**What you will do**
Report the number of lines in the data below that hold "fract", without any other words.

================

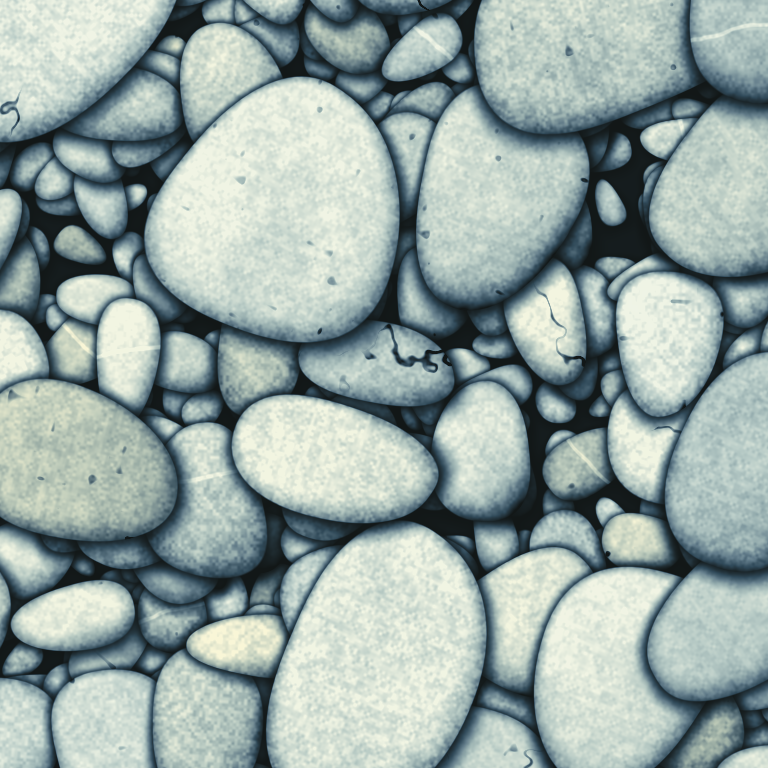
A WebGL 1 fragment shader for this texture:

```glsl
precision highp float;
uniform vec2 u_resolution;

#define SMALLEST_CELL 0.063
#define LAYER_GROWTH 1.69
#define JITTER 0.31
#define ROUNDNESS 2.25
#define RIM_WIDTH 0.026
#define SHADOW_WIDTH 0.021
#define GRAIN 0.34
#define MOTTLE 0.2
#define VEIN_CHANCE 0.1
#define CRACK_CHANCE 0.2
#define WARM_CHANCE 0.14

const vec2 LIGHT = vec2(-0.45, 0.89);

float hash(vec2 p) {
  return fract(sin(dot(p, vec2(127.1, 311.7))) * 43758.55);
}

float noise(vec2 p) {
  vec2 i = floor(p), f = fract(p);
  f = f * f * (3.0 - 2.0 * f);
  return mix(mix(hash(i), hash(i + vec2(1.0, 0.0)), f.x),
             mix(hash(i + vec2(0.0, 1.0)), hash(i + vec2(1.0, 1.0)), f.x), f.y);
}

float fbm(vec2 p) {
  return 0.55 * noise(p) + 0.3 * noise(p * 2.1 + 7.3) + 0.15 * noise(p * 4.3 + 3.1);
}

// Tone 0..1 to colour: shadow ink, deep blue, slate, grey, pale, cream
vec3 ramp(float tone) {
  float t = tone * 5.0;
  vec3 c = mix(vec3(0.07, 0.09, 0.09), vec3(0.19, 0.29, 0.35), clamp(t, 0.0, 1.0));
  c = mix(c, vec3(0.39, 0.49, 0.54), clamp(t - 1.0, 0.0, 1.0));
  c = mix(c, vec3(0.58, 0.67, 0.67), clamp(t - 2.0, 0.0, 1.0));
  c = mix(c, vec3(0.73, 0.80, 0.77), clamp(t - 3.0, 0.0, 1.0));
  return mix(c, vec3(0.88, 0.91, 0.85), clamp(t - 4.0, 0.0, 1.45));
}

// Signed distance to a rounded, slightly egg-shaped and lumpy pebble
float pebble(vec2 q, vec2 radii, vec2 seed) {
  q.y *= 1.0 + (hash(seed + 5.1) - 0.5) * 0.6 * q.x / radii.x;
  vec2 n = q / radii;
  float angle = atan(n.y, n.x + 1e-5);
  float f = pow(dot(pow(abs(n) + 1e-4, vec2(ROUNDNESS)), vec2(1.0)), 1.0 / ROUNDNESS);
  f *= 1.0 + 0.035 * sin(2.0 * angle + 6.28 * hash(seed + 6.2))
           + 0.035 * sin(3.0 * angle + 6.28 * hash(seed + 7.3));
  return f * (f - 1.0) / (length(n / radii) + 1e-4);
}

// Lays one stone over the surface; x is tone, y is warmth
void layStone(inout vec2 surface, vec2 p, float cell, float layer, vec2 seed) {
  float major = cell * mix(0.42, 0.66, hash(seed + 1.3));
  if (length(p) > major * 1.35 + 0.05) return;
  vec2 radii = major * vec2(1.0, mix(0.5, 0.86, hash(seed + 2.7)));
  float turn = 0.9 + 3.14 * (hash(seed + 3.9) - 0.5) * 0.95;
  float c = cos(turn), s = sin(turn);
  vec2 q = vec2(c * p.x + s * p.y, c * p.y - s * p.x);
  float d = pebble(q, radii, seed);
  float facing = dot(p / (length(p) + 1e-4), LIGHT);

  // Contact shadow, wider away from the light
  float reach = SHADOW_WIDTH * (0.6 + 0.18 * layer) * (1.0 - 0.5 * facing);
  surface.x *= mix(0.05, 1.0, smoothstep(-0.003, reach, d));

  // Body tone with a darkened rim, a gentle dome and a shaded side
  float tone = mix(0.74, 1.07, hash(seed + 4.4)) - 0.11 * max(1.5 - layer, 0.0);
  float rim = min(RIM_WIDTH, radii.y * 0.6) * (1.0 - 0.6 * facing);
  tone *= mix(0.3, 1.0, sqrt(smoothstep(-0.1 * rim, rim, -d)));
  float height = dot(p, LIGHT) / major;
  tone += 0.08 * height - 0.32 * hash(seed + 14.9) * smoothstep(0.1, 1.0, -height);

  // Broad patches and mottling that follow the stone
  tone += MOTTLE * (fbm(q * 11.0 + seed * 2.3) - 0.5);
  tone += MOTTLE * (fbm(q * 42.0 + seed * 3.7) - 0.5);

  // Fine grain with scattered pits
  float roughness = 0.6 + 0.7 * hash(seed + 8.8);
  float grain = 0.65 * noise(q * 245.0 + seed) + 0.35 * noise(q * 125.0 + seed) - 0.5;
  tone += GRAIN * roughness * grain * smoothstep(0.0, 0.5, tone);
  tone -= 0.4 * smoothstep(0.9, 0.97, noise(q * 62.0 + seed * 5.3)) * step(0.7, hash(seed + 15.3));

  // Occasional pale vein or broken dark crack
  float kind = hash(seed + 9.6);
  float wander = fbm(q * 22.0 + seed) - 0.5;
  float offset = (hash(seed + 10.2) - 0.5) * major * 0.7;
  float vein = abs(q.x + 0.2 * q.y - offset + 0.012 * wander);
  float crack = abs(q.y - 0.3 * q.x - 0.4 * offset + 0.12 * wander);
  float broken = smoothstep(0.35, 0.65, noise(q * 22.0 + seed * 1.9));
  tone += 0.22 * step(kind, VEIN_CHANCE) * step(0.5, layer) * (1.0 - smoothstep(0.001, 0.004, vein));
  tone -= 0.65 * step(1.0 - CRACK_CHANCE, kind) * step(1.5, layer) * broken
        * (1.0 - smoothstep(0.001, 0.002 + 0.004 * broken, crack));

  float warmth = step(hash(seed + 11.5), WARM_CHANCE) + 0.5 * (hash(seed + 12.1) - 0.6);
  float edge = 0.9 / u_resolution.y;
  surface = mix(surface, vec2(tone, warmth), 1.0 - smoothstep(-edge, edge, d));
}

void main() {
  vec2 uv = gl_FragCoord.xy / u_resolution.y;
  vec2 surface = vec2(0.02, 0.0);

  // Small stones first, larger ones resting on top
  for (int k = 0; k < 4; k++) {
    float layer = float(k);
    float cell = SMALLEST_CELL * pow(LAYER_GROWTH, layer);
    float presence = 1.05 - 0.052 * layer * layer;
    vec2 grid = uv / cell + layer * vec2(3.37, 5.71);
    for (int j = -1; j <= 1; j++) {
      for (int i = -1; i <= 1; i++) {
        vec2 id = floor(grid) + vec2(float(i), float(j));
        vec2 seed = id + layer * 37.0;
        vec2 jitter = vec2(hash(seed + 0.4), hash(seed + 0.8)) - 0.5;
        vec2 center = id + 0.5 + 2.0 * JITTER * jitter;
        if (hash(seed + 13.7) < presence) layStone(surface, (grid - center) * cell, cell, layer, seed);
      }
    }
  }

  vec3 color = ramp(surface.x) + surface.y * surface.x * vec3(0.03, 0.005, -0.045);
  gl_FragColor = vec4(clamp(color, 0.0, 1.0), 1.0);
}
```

================

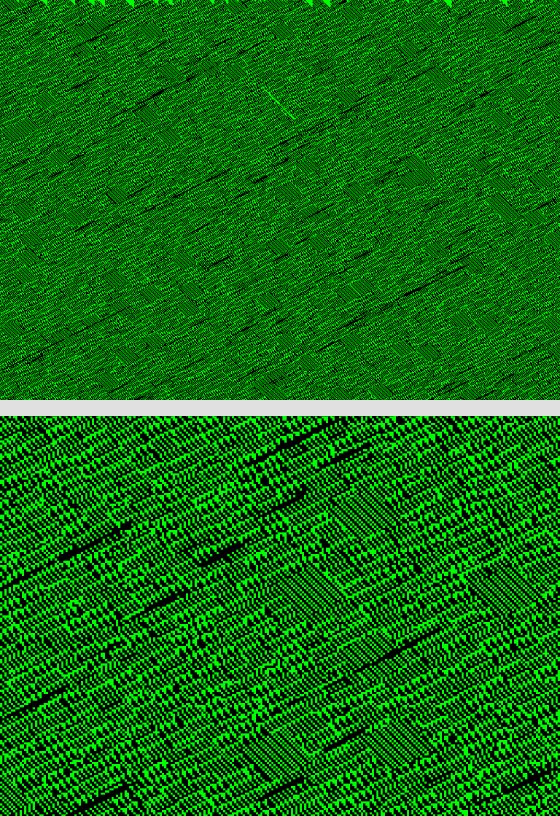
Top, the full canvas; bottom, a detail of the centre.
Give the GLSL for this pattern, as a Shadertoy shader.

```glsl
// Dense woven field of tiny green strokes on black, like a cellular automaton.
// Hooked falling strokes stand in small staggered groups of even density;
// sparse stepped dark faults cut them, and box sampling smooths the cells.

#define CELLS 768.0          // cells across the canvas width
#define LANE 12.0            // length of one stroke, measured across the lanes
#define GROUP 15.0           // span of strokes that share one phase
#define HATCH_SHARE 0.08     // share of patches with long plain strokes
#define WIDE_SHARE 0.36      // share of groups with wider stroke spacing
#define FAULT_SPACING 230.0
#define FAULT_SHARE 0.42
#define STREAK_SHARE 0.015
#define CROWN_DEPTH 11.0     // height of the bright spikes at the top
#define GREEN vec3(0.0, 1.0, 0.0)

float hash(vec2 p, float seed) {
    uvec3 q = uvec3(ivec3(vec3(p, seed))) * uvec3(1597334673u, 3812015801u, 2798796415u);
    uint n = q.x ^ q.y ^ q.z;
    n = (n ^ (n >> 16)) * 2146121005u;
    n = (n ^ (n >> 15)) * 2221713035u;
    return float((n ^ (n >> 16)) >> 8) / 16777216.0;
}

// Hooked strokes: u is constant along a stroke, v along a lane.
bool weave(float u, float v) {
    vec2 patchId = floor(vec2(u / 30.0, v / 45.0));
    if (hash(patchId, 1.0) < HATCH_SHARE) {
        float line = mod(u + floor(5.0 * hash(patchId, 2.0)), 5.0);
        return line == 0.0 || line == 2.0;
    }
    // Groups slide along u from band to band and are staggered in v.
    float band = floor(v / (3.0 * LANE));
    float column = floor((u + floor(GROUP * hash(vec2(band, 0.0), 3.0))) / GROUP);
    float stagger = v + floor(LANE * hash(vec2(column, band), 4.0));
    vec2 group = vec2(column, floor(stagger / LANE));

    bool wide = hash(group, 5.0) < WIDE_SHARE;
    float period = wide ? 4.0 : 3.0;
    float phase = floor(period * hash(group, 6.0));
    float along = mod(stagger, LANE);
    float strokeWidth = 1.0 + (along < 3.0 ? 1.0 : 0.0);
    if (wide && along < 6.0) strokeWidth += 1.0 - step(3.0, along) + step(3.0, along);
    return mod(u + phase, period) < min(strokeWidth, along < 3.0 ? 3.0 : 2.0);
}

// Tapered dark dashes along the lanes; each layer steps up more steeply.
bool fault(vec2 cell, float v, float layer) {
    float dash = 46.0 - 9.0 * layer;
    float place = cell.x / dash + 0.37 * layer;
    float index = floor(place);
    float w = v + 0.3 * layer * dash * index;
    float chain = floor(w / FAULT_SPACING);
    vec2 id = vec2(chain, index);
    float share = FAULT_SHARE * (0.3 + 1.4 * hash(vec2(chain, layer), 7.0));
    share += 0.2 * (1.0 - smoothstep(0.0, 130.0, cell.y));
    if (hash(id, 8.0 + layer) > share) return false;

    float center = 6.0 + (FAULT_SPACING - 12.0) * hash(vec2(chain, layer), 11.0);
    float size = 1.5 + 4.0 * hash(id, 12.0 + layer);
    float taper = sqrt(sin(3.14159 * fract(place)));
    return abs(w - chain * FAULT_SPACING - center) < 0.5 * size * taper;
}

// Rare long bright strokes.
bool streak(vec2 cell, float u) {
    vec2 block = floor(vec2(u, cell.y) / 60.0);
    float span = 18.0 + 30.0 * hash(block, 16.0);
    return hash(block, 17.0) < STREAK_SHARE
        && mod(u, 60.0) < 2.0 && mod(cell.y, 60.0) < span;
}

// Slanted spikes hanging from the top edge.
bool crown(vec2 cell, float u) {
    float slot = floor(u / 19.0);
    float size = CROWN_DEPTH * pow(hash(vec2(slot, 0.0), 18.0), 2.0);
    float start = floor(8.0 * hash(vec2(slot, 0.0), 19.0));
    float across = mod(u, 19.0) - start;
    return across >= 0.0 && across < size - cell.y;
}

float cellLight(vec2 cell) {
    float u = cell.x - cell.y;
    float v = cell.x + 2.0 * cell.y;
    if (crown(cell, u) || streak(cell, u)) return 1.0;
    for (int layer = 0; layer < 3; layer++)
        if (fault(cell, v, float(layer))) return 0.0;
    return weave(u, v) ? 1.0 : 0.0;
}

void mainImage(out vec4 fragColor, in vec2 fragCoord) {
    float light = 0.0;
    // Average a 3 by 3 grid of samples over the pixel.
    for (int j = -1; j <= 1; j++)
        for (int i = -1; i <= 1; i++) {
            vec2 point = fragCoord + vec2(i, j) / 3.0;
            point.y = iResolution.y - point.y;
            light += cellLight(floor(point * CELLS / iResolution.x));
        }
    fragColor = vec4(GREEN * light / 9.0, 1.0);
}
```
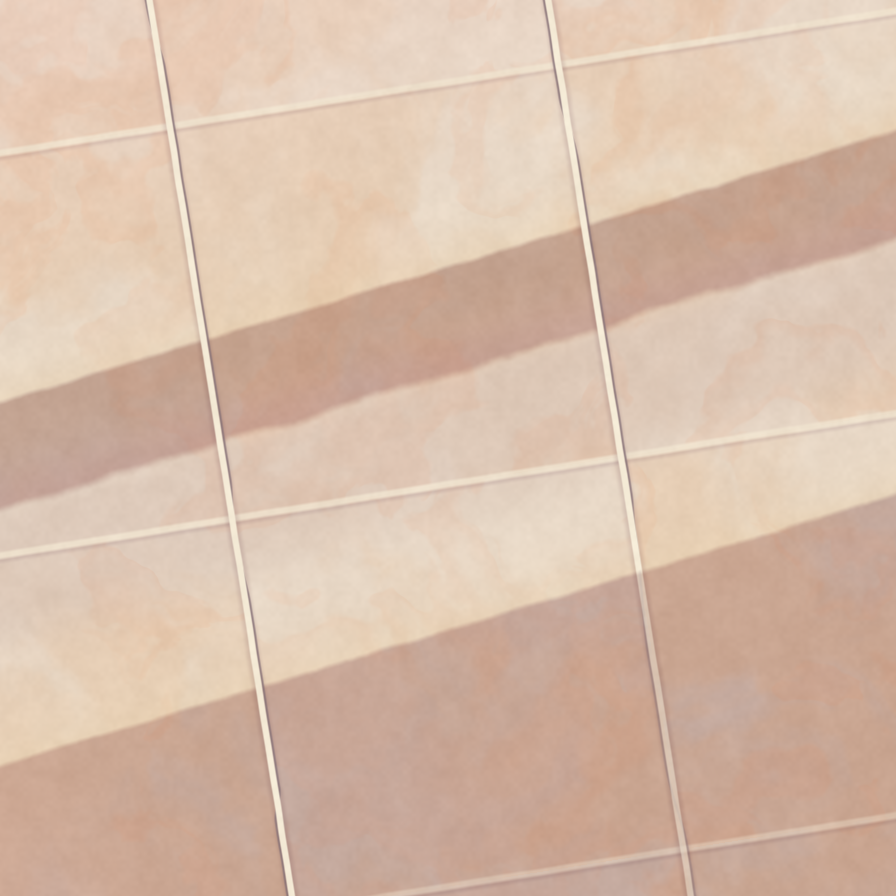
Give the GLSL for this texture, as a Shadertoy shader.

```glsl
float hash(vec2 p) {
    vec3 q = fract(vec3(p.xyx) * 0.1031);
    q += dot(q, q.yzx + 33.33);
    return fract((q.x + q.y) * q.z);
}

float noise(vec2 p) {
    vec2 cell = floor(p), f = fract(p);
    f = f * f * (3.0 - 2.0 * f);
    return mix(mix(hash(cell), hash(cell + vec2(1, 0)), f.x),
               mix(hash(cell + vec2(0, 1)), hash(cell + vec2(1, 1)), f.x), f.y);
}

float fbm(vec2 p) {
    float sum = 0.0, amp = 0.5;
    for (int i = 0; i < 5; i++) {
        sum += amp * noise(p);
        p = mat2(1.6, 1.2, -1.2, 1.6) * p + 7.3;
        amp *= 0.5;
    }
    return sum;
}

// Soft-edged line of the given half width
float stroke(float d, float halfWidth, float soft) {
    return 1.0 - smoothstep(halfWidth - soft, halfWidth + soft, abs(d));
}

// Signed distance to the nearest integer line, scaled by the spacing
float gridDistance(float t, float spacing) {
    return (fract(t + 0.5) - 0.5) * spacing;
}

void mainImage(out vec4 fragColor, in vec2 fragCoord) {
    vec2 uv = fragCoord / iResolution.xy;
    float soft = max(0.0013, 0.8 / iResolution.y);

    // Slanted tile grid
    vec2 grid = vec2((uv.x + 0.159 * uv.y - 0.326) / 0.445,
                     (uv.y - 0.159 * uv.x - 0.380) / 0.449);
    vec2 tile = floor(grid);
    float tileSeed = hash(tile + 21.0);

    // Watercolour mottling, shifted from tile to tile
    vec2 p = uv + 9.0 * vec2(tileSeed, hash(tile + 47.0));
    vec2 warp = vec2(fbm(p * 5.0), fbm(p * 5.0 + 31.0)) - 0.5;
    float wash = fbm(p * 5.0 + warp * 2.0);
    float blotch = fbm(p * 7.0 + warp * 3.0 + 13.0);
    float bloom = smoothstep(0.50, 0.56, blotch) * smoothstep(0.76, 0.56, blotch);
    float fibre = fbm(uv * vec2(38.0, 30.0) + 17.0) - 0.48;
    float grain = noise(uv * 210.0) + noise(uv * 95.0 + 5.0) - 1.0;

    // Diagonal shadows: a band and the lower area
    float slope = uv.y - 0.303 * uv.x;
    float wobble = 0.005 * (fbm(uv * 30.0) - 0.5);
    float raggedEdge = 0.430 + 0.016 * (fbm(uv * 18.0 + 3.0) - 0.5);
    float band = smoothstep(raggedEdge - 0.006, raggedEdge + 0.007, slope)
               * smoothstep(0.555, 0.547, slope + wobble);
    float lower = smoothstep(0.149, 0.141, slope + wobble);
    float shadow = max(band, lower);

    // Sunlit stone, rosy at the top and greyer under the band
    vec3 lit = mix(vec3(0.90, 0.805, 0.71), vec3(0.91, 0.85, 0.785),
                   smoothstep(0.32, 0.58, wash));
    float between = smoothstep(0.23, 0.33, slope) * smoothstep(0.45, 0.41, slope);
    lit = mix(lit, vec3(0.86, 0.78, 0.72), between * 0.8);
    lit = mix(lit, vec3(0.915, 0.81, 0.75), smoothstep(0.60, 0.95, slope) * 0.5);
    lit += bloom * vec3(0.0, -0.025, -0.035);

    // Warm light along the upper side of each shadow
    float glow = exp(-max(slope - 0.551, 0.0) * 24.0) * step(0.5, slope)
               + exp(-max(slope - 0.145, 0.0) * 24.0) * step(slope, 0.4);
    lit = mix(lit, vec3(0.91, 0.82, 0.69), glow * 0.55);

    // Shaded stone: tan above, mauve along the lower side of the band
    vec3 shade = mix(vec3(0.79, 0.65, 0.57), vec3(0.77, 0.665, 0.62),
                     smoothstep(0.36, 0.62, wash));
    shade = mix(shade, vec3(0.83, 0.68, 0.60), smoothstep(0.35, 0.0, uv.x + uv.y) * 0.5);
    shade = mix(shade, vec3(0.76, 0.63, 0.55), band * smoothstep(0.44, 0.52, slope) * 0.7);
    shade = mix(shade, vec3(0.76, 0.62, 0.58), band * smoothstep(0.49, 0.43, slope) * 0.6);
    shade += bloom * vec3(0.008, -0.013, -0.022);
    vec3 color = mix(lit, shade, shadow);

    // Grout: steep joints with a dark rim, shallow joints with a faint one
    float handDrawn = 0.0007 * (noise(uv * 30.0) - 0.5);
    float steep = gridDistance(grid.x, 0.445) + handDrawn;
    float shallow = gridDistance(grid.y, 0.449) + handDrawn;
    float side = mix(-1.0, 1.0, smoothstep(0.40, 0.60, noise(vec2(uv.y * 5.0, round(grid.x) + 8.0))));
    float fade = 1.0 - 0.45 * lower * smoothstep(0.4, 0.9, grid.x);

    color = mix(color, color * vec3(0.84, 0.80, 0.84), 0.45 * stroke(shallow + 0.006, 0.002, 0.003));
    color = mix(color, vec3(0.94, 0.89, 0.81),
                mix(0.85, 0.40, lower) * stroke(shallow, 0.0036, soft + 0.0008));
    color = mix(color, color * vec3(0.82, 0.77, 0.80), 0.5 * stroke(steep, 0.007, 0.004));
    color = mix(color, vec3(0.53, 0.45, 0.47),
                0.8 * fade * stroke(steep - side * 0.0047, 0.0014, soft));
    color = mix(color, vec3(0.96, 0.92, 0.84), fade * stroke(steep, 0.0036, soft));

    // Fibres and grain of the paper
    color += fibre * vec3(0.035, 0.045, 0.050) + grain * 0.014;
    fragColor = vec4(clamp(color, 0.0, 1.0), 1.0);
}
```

================

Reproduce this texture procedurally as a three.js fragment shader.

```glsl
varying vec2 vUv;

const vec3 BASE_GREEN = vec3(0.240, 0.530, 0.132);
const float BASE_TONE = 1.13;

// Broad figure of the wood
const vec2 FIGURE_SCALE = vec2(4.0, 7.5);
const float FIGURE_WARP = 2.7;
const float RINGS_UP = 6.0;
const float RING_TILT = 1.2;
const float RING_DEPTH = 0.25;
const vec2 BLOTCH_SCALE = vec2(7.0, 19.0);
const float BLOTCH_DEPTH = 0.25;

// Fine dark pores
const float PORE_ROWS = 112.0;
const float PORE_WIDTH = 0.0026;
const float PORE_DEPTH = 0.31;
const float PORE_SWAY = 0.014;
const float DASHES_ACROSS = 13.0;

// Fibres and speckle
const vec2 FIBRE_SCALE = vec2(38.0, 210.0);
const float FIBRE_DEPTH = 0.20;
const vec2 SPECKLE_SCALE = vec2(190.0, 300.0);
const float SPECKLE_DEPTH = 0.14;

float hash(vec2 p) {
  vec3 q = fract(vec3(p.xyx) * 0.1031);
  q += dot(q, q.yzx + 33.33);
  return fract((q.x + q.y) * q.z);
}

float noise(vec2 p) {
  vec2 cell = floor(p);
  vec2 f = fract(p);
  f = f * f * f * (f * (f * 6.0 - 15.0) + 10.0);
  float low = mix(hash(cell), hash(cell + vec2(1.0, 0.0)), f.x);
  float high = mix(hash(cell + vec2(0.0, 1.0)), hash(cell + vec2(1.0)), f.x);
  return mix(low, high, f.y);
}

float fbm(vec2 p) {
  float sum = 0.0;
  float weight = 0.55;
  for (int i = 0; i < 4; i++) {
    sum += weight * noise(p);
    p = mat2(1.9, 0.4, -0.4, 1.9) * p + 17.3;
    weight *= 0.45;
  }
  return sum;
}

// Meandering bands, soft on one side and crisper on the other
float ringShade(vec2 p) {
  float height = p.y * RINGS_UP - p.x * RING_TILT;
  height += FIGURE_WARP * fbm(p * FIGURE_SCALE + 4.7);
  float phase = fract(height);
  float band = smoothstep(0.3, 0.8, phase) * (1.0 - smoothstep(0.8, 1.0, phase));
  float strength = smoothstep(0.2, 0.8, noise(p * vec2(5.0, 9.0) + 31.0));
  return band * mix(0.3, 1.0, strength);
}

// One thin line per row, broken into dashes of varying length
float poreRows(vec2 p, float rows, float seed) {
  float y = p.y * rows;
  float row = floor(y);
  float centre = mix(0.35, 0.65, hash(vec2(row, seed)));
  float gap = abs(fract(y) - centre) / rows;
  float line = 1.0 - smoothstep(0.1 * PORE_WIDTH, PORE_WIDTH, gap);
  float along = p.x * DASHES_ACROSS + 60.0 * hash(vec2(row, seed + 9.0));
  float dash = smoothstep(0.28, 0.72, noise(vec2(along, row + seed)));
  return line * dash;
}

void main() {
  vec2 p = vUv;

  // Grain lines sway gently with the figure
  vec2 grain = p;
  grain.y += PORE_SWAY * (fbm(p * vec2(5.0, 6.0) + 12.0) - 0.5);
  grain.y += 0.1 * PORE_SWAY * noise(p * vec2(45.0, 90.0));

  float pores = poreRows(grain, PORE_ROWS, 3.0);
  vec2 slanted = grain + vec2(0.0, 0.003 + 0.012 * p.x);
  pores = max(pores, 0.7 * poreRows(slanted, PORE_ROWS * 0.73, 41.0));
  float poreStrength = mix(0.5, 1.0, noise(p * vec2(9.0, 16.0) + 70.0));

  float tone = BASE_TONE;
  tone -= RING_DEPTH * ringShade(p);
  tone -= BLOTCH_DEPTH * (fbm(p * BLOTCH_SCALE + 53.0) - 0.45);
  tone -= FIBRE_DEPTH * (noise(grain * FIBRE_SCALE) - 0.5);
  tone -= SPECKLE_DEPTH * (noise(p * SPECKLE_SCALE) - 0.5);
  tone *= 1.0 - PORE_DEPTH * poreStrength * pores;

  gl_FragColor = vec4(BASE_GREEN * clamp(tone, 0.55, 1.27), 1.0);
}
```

================

**Response box**
12